INPUT DATA:
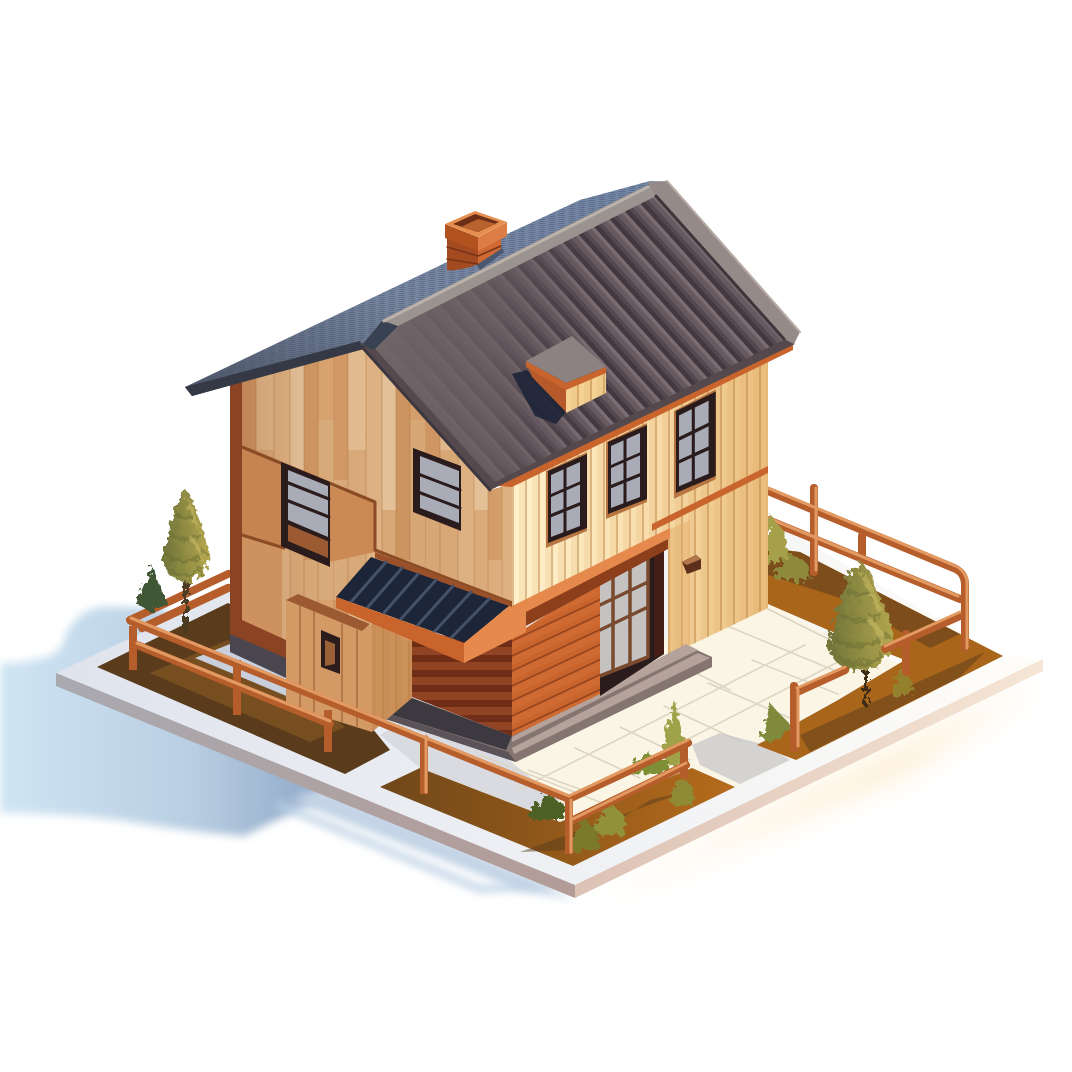
<!DOCTYPE html>
<html lang="en">
<head>
<meta charset="utf-8">
<title>Isometric wooden house</title>
<style>
:root{--paper:#fff;--orange:#c8642c;--orange-dark:#8d3f1c;--orange-light:#e58a4c;--cream:#f7d9a6;--ink:#2a1b1c;--glass:#a9acb6;--soil:#a9651a;--soil-dark:#5a3c1c;--pave:#faf5e4;--step:#857571;--navy:#1d2538}
html,body{margin:0;background:var(--paper)}
body{width:1072px;height:1072px;overflow:hidden}
svg{display:block}
.orange{fill:var(--orange)}.orange-dark{fill:var(--orange-dark)}.orange-light{fill:var(--orange-light)}
.ink{fill:var(--ink)}.glass{fill:var(--glass)}.soil{fill:var(--soil)}.soil-dark{fill:var(--soil-dark)}
.pave{fill:var(--pave)}.step{fill:var(--step)}.navy{fill:var(--navy)}
.line{fill:none;stroke-linejoin:round;stroke-linecap:round}
.rail{stroke:#b55d2b;stroke-width:8}
.rail-top{stroke:#e39a62;stroke-width:3}
.joint{stroke:#ddd5c3;stroke-width:1.5}
.bar{stroke:var(--ink);stroke-width:3}
</style>
</head>
<body>
<svg width="1072" height="1072" viewBox="0 0 1072 1072" role="img" aria-label="Isometric wooden house with a dark metal roof, fenced garden and small trees">
<defs>
<linearGradient id="ground-shade" x1="0" y1="0" x2="1" y2="0"><stop offset="0" stop-color="#cfe5f3"/><stop offset=".6" stop-color="#b9cee2"/><stop offset="1" stop-color="#8fa9c8"/></linearGradient>
<linearGradient id="slab-left"><stop offset="0" stop-color="#a9a9b0"/><stop offset="1" stop-color="#b39c97"/></linearGradient>
<linearGradient id="slab-right"><stop offset="0" stop-color="#dcc2b4"/><stop offset="1" stop-color="#f6e6d6"/></linearGradient>
<linearGradient id="slab-top"><stop offset="0" stop-color="#dfe3ec"/><stop offset=".5" stop-color="#eef0f4"/><stop offset="1" stop-color="#fffdf8"/></linearGradient>
<linearGradient id="roof-back" x1="0" y1="1" x2="1" y2="0"><stop offset="0" stop-color="#4c5465"/><stop offset=".45" stop-color="#7887a0"/><stop offset="1" stop-color="#7186a6"/></linearGradient>
<linearGradient id="roof-sheen"><stop offset="0" stop-color="#706769"/><stop offset=".3" stop-color="#6a5f63" stop-opacity=".8"/><stop offset=".55" stop-color="#5c5056" stop-opacity="0"/></linearGradient>
<linearGradient id="gable-shade"><stop offset="0" stop-color="#a0623a" stop-opacity=".45"/><stop offset=".35" stop-color="#c08a58" stop-opacity=".1"/><stop offset=".7" stop-color="#b87a48" stop-opacity=".15"/><stop offset="1" stop-color="#e8b988" stop-opacity=".3"/></linearGradient>
<linearGradient id="front-light"><stop offset="0" stop-color="#fff1cd"/><stop offset=".5" stop-color="#f9dfae"/><stop offset="1" stop-color="#e9bd7c"/></linearGradient>
<linearGradient id="soil-light"><stop offset="0" stop-color="#6f4719"/><stop offset="1" stop-color="#b56b1b"/></linearGradient>
<linearGradient id="leaf" x1="0" x2="1"><stop offset="0" stop-color="#6f7439"/><stop offset="1" stop-color="#b3a64e"/></linearGradient>
<pattern id="ribs" width="10" height="100" patternUnits="userSpaceOnUse" patternTransform="matrix(1.55 -.77 1.28 1.42 388 322)"><rect width="10" height="100" fill="#665960"/><rect width="3" height="100" fill="#413840"/><rect x="3" width="2" height="100" fill="#54484f"/><rect x="8" width="2" height="100" fill="#7b6d72"/></pattern>
<pattern id="back-ribs" width="5" height="40" patternUnits="userSpaceOnUse" patternTransform="matrix(1 -.5 -1 .1 0 0)"><rect width="1.5" height="40" fill="#46546e" opacity=".55"/></pattern>
<pattern id="gable-boards" width="92" height="300" patternUnits="userSpaceOnUse" x="242" y="300"><rect width="92" height="300" fill="#dcae7d"/><rect width="14" height="180" fill="#d39a67"/><rect x="14" width="18" height="150" fill="#e6c297"/><rect x="32" width="16" height="300" fill="#e2b88a"/><rect x="48" width="14" height="210" fill="#e9caa3"/><rect x="62" y="60" width="14" height="200" fill="#cf9863"/><rect x="76" width="16" height="120" fill="#d9a571"/><path d="M14 0V300M32 0V300M48 0V300M62 0V300M76 0V300M92 0V300" stroke="#a9713f" stroke-opacity=".5"/></pattern>
<pattern id="front-boards" width="13" height="40" patternUnits="userSpaceOnUse" x="512"><path d="M1 0V40" stroke="#b8803f" stroke-opacity=".65" stroke-width="1.5"/><rect x="7" width="6" height="40" fill="#d9a25c" opacity=".16"/></pattern>
<pattern id="planks" width="100" height="15" patternUnits="userSpaceOnUse"><rect width="100" height="8" y="2" fill="#e07b40" opacity=".3"/><path d="M0 1H100" stroke="#6e2b12" stroke-opacity=".7" stroke-width="1.5"/></pattern>
<filter id="soft" x="-20%" y="-20%" width="140%" height="140%"><feGaussianBlur stdDeviation="4"/></filter>
<filter id="glow" x="-20%" y="-30%" width="140%" height="160%"><feGaussianBlur stdDeviation="14"/></filter>
<filter id="needles" x="-30%" y="-20%" width="160%" height="140%"><feTurbulence type="fractalNoise" baseFrequency=".16" numOctaves="2" seed="4" result="n"/><feDisplacementMap in="SourceGraphic" in2="n" scale="13"/><feGaussianBlur stdDeviation=".6"/></filter>
<g id="tree-crown"><path d="M0-50C10-42 12-32 16-22 24-8 30 8 32 26 30 44 16 52 0 54-20 54-32 44-32 26-28 8-22-8-18-24-14-36-8-46 0-50Z" fill="url(#leaf)"/><path d="M-22 0Q-4 12 20 0M-28 24Q0 38 28 20M-14-22Q0-14 12-22M-20 44Q4 52 22 38" fill="none" stroke="#656c32" stroke-width="5" opacity=".45"/><path d="M2-38Q12-20 18-4M6 4Q22 16 22 30" fill="none" stroke="#d2bf6a" stroke-width="5" opacity=".5"/></g>
<path id="bush" d="M-16 12C-20 4-13-2-9-5-7-14 4-16 8-8 16-8 20 4 15 12Z"/>
</defs>

<g id="ground-shadows">
<path d="M0 663Q55 662 62 645 72 612 100 607L160 608 300 680 320 800Q275 820 245 836 190 832 120 820 60 813 0 813Z" fill="url(#ground-shade)" filter="url(#soft)"/>
<path d="M280 805 480 889 550 885M305 795 530 884" class="line" stroke="#bed2e5" stroke-width="7" filter="url(#soft)"/>
<path d="M330 790 575 900 520 890 290 800Z" fill="#c4d4e6" filter="url(#soft)"/>
<path d="M600 895 1040 682 900 775Z" fill="#fdebcb" filter="url(#glow)"/>
</g>

<g id="slab">
<path d="M56 673 228 592 480 520 768 520 1003 656 1043 659 575 886Z" fill="url(#slab-top)"/>
<path d="M56 673 575 885V898L56 686Z" fill="url(#slab-left)"/>
<path d="M575 885 1043 659V671L575 898Z" fill="url(#slab-right)"/>
</g>

<g id="garden">
<path d="M97 667 228 603 300 640 390 750 345 774Z" fill="var(--soil-dark)"/>
<path d="M150 673 228 640 345 727 310 742Z" fill="#8a5a24" opacity=".6"/>
<path d="M195 658 240 640 300 672 296 700Z" fill="#c9cfdb"/>
<path class="pave" d="M390 740 766 602 838 640 900 664 757 744 790 760 735 787 692 768 565 826 420 768Z"/>
<path d="M380 735 440 700 515 765 560 800 540 814 420 768Z" fill="#d9dbe1"/>
<path class="line joint" d="M480 755 620 810M528 770 590 793M575 748 640 778M620 727 690 760M664 706 742 742M708 683 790 718M752 660 838 694M725 625 838 672M768 609 850 650M560 805 838 662M518 790 805 645M660 655 730 690"/>
<path d="M692 745 720 733 766 745 790 760 740 784 700 765Z" fill="#c9c9cb" opacity=".75"/>
<path d="M380 787 420 768 560 822 692 768 735 787 573 866Z" fill="url(#soil-light)"/>
<path d="M768 548 800 552 1003 656 796 760 757 745 838 700 905 660 828 630 768 604Z" fill="var(--soil)"/>
<path d="M768 548 800 552 960 634 930 648 840 598 768 575Z" fill="var(--soil-dark)" opacity=".55"/>
<path d="M800 735 900 690 985 652 960 677 810 752Z" fill="var(--soil-dark)" opacity=".5"/>
<path d="M520 852 690 790 650 800 573 850Z" fill="var(--soil-dark)" opacity=".5"/>
</g>

<g id="back-fence" class="line">
<path class="rail" d="M814 488V572M862 536V560"/>
<path class="rail" d="M768 491 956 569Q965 574 965 584V648M768 520 960 599"/>
<path class="rail-top" d="M768 488 956 566Q964 570 967 580M768 518 958 596M816 488V570"/>
<path class="rail" d="M228 574 130 620M228 588 142 628" stroke-width="6"/>
</g>

<g id="back-plants" filter="url(#needles)">
<path d="M186 575V634" stroke="#4b3a20" stroke-width="4"/>
<use href="#tree-crown" transform="translate(186 534) scale(.7 .88)"/>
<path d="M152 565 167 604 150 612 136 604Z" fill="#3f5636"/>
<path d="M768 512 783 530 790 556 768 566Z" fill="#a5a04a"/>
<use href="#bush" transform="translate(792 568)" fill="#8d8a3a"/>
</g>

<g id="gable-wall">
<path d="M230 384 362 348 490 490 512 484V606L412 640V698L372 730 286 705V662L230 636Z" fill="url(#gable-boards)"/>
<path d="M230 384 362 348 490 490 512 484V606L412 640V698L372 730 286 705V662L230 636Z" fill="url(#gable-shade)"/>
<path d="M242 447 282 462V546L242 535Z" fill="#c58450"/><path d="M330 486 375 502V552L330 562Z" fill="#cb8a54"/>
<path d="M242 535 282 548V640L242 625Z" fill="#cd925f"/>
<path class="line" d="M242 447 375 502V550L512 603M242 535 284 548" stroke="#8a4b25" stroke-width="3"/>
<path d="M230 384 242 382V620L286 640V664L230 638Z" fill="#8a4323"/>
<path d="M375 552 512 603V610L375 558Z" fill="#9a5028"/>
<path d="M230 634 286 658V678L230 652Z" fill="#4a4650"/>
</g>

<g id="front-wall">
<path d="M512 484 768 356V608L668 656V532L512 608Z" fill="url(#front-light)"/>
<path d="M512 484 768 356V608L668 656V532L512 608Z" fill="url(#front-boards)"/>
<path class="orange" d="M652 524 768 466V473L652 531Z"/>
<path class="orange" d="M497 486 793 342V350L512 487Z"/>
<path d="M668 530 690 520V644L668 656Z" fill="#e3ad69" opacity=".5"/>
</g>

<g id="gable-windows">
<path class="ink" d="M281 462 330 482V567L281 546Z"/>
<path class="glass" d="M288 470 328 486V537L288 520Z"/>
<path d="M288 523 328 540V558L288 541Z" fill="#9b5a32"/>
<path class="line bar" d="M286 482 329 499M286 500 329 517M286 522 329 540"/>
<path class="ink" d="M413 448 461 466V531L413 512Z"/>
<path class="glass" d="M420 456 459 471V523L420 508Z"/>
<path class="line bar" d="M418 474 460 490M418 492 460 508" stroke-width="4"/>
</g>

<g id="front-windows">
<g id="window">
<path d="M546 471 587 452V531L546 548Z" fill="#b87541"/>
<path class="ink" d="M548 471 587 454V528L548 543Z"/>
<path class="glass" d="M551 475 580 462V526L551 537Z"/>
<path class="line bar" d="M565 467V533M550 496 582 482M550 516 582 503" stroke="#56372b"/>
</g>
<use href="#window" transform="translate(60 -29)"/>
<use href="#window" transform="matrix(1.02 0 0 1.14 117 -126)"/>
<path d="M682 562 696 555 701 559V569L687 574Z" fill="#5d301c"/><path d="M682 562 696 555 701 559 687 565Z" fill="#b3764a"/>
</g>

<g id="entrance">
<path d="M382 712 412 698 512 735 668 656 686 645 712 657V667L516 762 382 716Z" class="step"/>
<path d="M512 737 686 644 698 650 512 742ZM512 748 698 653 710 658 514 754Z" fill="#b5a39b"/>
<path d="M382 712 412 698 512 736 506 750Z" fill="#3c3940"/><path d="M382 712 508 752 516 762 382 718Z" fill="#5a5358"/>
<path d="M600 583 664 550V654L600 696Z" class="ink"/>
<path d="M600 581 648 558V658L600 676Z" fill="#c4c3c1"/>
<path class="line" d="M613 575V671M630 567V664M648 558V657M600 605 648 582M600 630 648 607M600 676 648 657" stroke="#7a4a2e" stroke-width="3.5"/>
<path d="M654 552 664 548V654L654 658Z" fill="#451f17"/>
<path d="M412 640 512 626V736L412 697Z" fill="#702d17"/><path d="M412 640 512 626V736L412 697Z" fill="url(#planks)"/>
<path class="orange" d="M512 637 600 580V694L512 736Z"/>
<g transform="matrix(1 -.47 0 1 512 640)"><path d="M0-3 88-18V95L0 96Z" fill="url(#planks)"/></g>
<path d="M512 606 670 528V538L526 618 512 640Z" class="orange-light"/>
<path d="M524 613 668 539V549L524 627Z" class="orange-dark"/>
</g>

<g id="porch">
<path d="M372 622 412 642V698L372 732Z" fill="#c98e58"/>
<path d="M372 622 412 642V698L372 732Z" fill="url(#front-boards)"/>
<path d="M286 600 362 630 372 624V732L286 705Z" fill="#d49a66"/>
<path class="line" d="M300 606V708M314 612V712M342 624V722M357 630V727" stroke="#a96d3d" stroke-width="1.5"/>
<path d="M286 600 298 594 370 624 362 631Z" fill="#9c5a33"/>
<path class="ink" d="M321 630 340 638V674L321 667Z"/><path d="M325 640 335 644V664L325 666Z" fill="#9a6037"/>
<path class="navy" d="M336 597 371 557 509 606 466 643Z"/>
<path class="line" d="M351 602 386 562M367 608 402 568M383 614 418 574M400 620 436 580M417 626 453 586M434 632 471 592M451 638 489 599" stroke="#455069" stroke-width="3"/>
<path class="orange" d="M336 597 464 643V663L336 608Z"/>
<path class="orange-light" d="M464 643 509 606 526 612V632L464 663Z"/>
</g>

<g id="roof">
<path d="M185 387 445 263 580 200 650 181 668 182 388 325 362 347 192 396Z" fill="url(#roof-back)"/>
<path d="M195 384 445 263 580 200 650 181 664 184 385 322 360 342Z" fill="url(#back-ribs)"/>
<path d="M185 387 360 341 364 349 192 396Z" fill="#343945"/>
<path d="M362 346 388 322 655 190 790 340 490 490Z" fill="url(#ribs)"/>
<path d="M362 346 388 322 655 190 790 340 490 490Z" fill="url(#roof-sheen)"/>
<path d="M360 344 368 341 495 482 788 338 795 344 490 490Z" fill="#55494d"/>
<path d="M362 347 490 490" class="line" stroke="#3c3740" stroke-width="3"/>
<path d="M362 345 382 321 398 326 374 350Z" fill="#394252"/>
<path d="M382 320 645 186 665 182 660 194 398 326Z" fill="#9b938f"/>
<path d="M384 321 648 187" class="line" stroke="#bbb2aa" stroke-width="3"/>
<path d="M648 182 667 181 800 332 794 344 782 338 655 195Z" fill="#958a88"/>
<path d="M667 181 800 332" class="line" stroke="#b8aca6" stroke-width="2"/>
<path d="M656 196 784 339" class="line" stroke="#3f363c" stroke-width="3"/>
</g>

<g id="dormer">
<path class="navy" d="M512 374 527 370 566 412 556 424 535 416Z" opacity=".9"/>
<path d="M526 362 566 384V412L532 377Z" fill="#b65a2b"/>
<path d="M566 388 606 369V393L566 413Z" fill="#f3d294"/><path d="M566 388 606 369V393L566 413Z" fill="url(#front-boards)"/>
<path d="M526 361 572 336 606 367 566 383Z" fill="#8d8282"/>
<path class="orange" d="M526 361 566 383 606 367V373L566 390 526 367Z"/>
</g>

<g id="chimney">
<path d="M476 264 502 248 504 252 480 270Z" fill="#4b5870"/>
<path d="M447 234 478 246V264Q462 271 447 270Z" fill="#a34a20"/><path d="M478 246 501 236V249L478 264Z" fill="#cf6a35"/>
<path d="M447 247 478 256 501 246M447 259 478 264" class="line" stroke="#7a3216" stroke-width="1.5"/>
<path d="M445 224 478 237V251L445 238Z" fill="#b2531f"/><path d="M478 237 507 222V236L478 251Z" fill="#dc7d45"/>
<path d="M445 224 475 211 507 222 478 237Z" fill="#e58e50"/><path d="M453 224 475 214 499 222 478 232Z" fill="#6d2f17"/><path d="M461 227 478 219 496 224 478 232Z" fill="#b8622f"/>
</g>

<g id="front-plants" filter="url(#needles)">
<path d="M866 660V706" stroke="#3f2d16" stroke-width="4"/>
<use href="#tree-crown" transform="translate(861 614) scale(1 1.05)"/>
<path d="M674 700 684 740 690 766 660 768 666 735Z" fill="#a0a24a"/>
<path d="M770 703 778 712 790 724 782 740 762 740Z" fill="#7f8a3e"/>
<use href="#bush" transform="translate(548 808)" fill="#4d6125"/>
<use href="#bush" transform="translate(610 820) scale(.9 1.2)" fill="#91903a"/>
<use href="#bush" transform="translate(585 836) scale(.8 1.2)" fill="#7a7a2c"/>
<use href="#bush" transform="translate(650 764) scale(1.2 .8)" fill="#7f8f35"/>
<use href="#bush" transform="translate(682 792) scale(.7 1.1)" fill="#8f8a35"/>
<use href="#bush" transform="translate(902 684) scale(.6 1)" fill="#94812f"/>
</g>

<g id="front-fence" class="line">
<path class="rail" d="M133 626V670M237 660V715M328 710V752M424 736V794M569 798V854M684 744V778" stroke-linecap="butt"/>
<path class="rail" d="M131 621 569 799 688 743M137 645 330 724M569 822 686 765"/>
<path class="rail-top" d="M131 618 569 796 688 740M137 643 330 721M571 820 686 763M571 800V852M426 736V792"/>
<path class="rail" d="M795 688V748M906 634V672M797 692 845 670M885 649 962 615" stroke-width="9"/>
<path class="rail" d="M794 686V748" stroke-width="11"/>
<path class="rail-top" d="M797 688 845 667M885 646 960 612M798 690V746M967 580V648"/>
</g>
</svg>
</body>
</html>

REQUIREMENT: Scan the listing for the string "body", then copy every line where it appears.

ANSWER SECTION:
html,body{margin:0;background:var(--paper)}
body{width:1072px;height:1072px;overflow:hidden}
<body>
</body>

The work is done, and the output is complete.